This tool will help structure a pre-reading session in which you work with a student who is preparing to begin a silent reading assignment.

Procedures

1.  Preparation

Read the assigned selection. Before you meet with the student, familiarize yourself with the selection the student will be reading. Read the selection and identify ideas you think might be of interest to the student. Circle words that are likely to be new words to the student—the teacher may tell you the new vocabulary words ahead of time, or the selection itself may include a list of new vocabulary words.

Prepare to help with new vocabulary. Check your understanding of the new vocabulary words’ meanings to be sure you’re familiar with the way they’re used in the reading selection. Plan how you will help the student figure out the definitions of the new vocabulary words that he or she doesn’t know.

2.  Pre-reading Activities

Ask what the student knows about the subject of the reading. Ask the student to look at the title of the reading with you. Ask what the title suggests (or says) the reading will be about. Ask questions to see what the student’s experience with the subject has been.

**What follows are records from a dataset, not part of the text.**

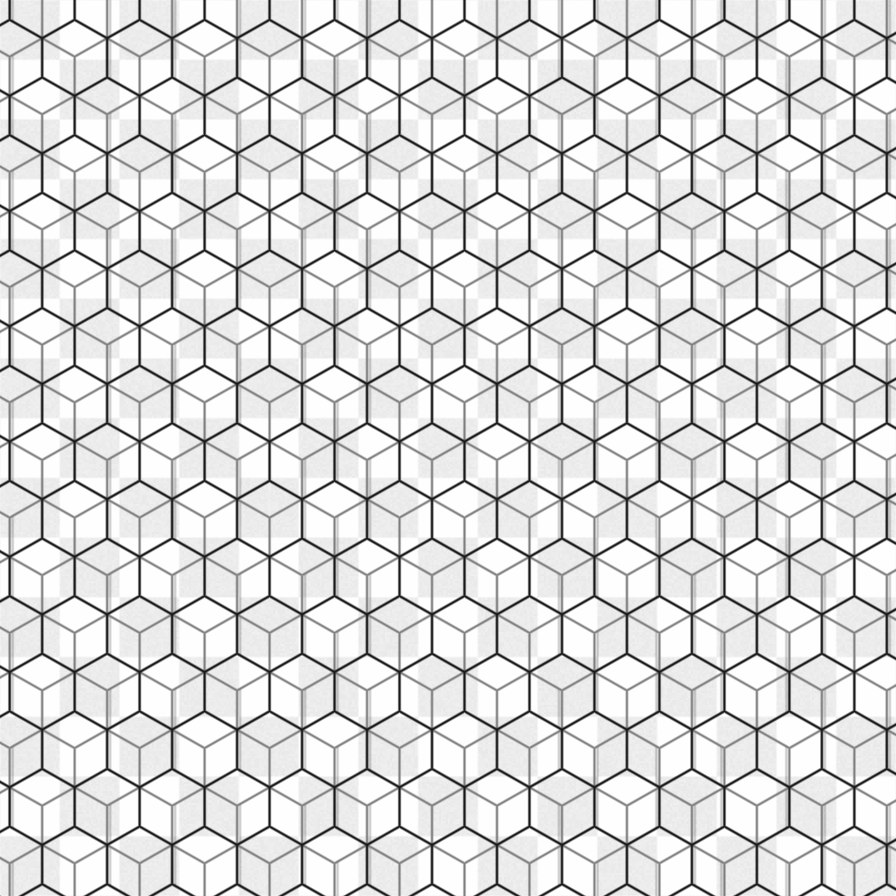
This pattern is drawn by a WebGL 1 fragment shader. Its source:

```glsl
precision highp float;

uniform vec2 u_resolution;

#define COLUMNS 13.79
#define ROWS 15.55
#define ROOF 0.32              // height of a slanted edge, in rows
#define OFFSET vec2(0.0108, 0.0221)
#define OUTER_HALF 0.00138
#define INNER_HALF 0.00125
#define SOFTNESS 0.0013
#define CHECKS 15.0
#define CHECK_GRAY 0.925
#define OUTER_INK 0.91
#define INNER_INK 0.51
#define SMEAR 0.2

float hash(vec2 p) {
    vec3 h = fract(p.xyx * 0.1031);
    h += dot(h, h.yzx + 33.33);
    return fract((h.x + h.y) * h.z);
}

float stroke(float dist, float halfWidth, float pixel) {
    float soft = max(SOFTNESS, 0.7 * pixel);
    return 1.0 - smoothstep(halfWidth - soft, halfWidth + soft, dist);
}

// Signed horizontal offset from the nearest hexagon axis of a row
float axisOffset(float x, float row, float width) {
    float u = x / width - 0.5 * mod(row, 2.0);
    return (u - floor(u + 0.5)) * width;
}

float checker(vec2 p, float pixel) {
    vec2 wave = abs(fract(p * CHECKS * 0.5 - 0.25) - 0.5) - 0.25;
    wave = clamp(wave / (0.5 * CHECKS * pixel), -1.0, 1.0);
    return 0.5 + 0.5 * wave.x * wave.y;
}

void main() {
    float pixel = 1.0 / u_resolution.y;
    vec2 p = gl_FragCoord.xy * pixel;
    p.y = 1.0 - p.y;

    // Gray checks with a faint grain
    float grain = hash(floor(p * 384.0)) - 0.5;
    float paper = mix(0.995, CHECK_GRAY + 0.025 * grain, checker(p, pixel));

    // Find the hexagon that holds this point
    vec2 cell = 1.0 / vec2(COLUMNS, ROWS);
    float halfCell = 0.5 * cell.x;
    float roof = ROOF * cell.y;
    vec2 q = p - OFFSET;
    float row = floor(q.y / cell.y);
    float side = axisOffset(q.x, row, cell.x);
    if (q.y - row * cell.y < roof * abs(side) / halfCell) {
        row -= 1.0;
        side = axisOffset(q.x, row, cell.x);
    }
    float a = abs(side);
    float y = q.y - row * cell.y;
    float slope = roof * a / halfCell;
    float tilt = halfCell / length(vec2(halfCell, roof));

    // Dark outline: two slanted edges and the upright side
    float top = (y - slope) * tilt;
    float bottom = (cell.y + roof - slope - y) * tilt;
    float outer = min(halfCell - a, min(top, bottom));

    // Gray inner edges that meet at the front corner
    float fold = abs(y - 2.0 * roof + slope) * tilt;
    float upright = length(vec2(a, min(y - 2.0 * roof, 0.0)));
    float inner = min(fold, upright);

    // Pale second stroke beside some of the uprights
    float column = floor(q.x / halfCell + 0.5);
    float beside = q.x - column * halfCell;
    float shift = hash(vec2(column, 7.0)) < 0.5 ? -0.0034 : 0.0034;
    float smear = stroke(abs(beside - shift), INNER_HALF, pixel);
    smear *= step(0.5, hash(vec2(column, 19.0))) * step(2.0 * roof - slope, y);

    float shade = paper * (1.0 - SMEAR * smear);
    shade = mix(shade, 1.0 - INNER_INK, stroke(inner, INNER_HALF, pixel));
    shade = mix(shade, 1.0 - OUTER_INK, stroke(outer, OUTER_HALF, pixel));
    gl_FragColor = vec4(vec3(shade), 1.0);
}
```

Mention one or two of the ideas in the reading that you think might spark the student’s interest.

Do a text walk-through with the student. Do a brief “walk-through” of the text with the student to look at some of the text features, such as headings, graphs, and photos. Talk with the student about what these features tell him or her about the subject of the selection.

Ask the student about vocabulary words you’ve identified as important. Talk with the student about what the new words mean. Encourage the student to look at parts of the word for clues to their meaning. Show pictures or objects to illustrate the word meanings if that is practical. To the greatest extent possible, help the student figure the meaning out, rather than telling the student the meaning.

Set up a signal for the student to use to ask or tell you something. When the student is ready to begin reading, agree on a signal, such as a “time out” hand sign or some other simple signal, that the student can use to ask for your help or tell you about something new he or she learned.

3.  During-reading Monitoring

Be available to respond to the student’s signal. Without hovering over the student—and perhaps distracting the student from the reading—remain close so you can give help if it’s needed. Listen attentively if the student wants to point out something interesting, but ensure that the large majority of the student’s time is spent in reading. If the student is making notes to answer questions about the reading, offer advice about where to look for answers. You could, for example, suggest that a student re-read a particular paragraph where the answer is found.

4.  After-reading Reflection and Review

Ask the student to reflect on the reading. The teacher or the text might have review questions that you have been asked to have the student answer or that you and the student are to discuss. Even if you do not have review questions to use, ask the student to tell you some of the things he or she learned or found especially interesting in the reading.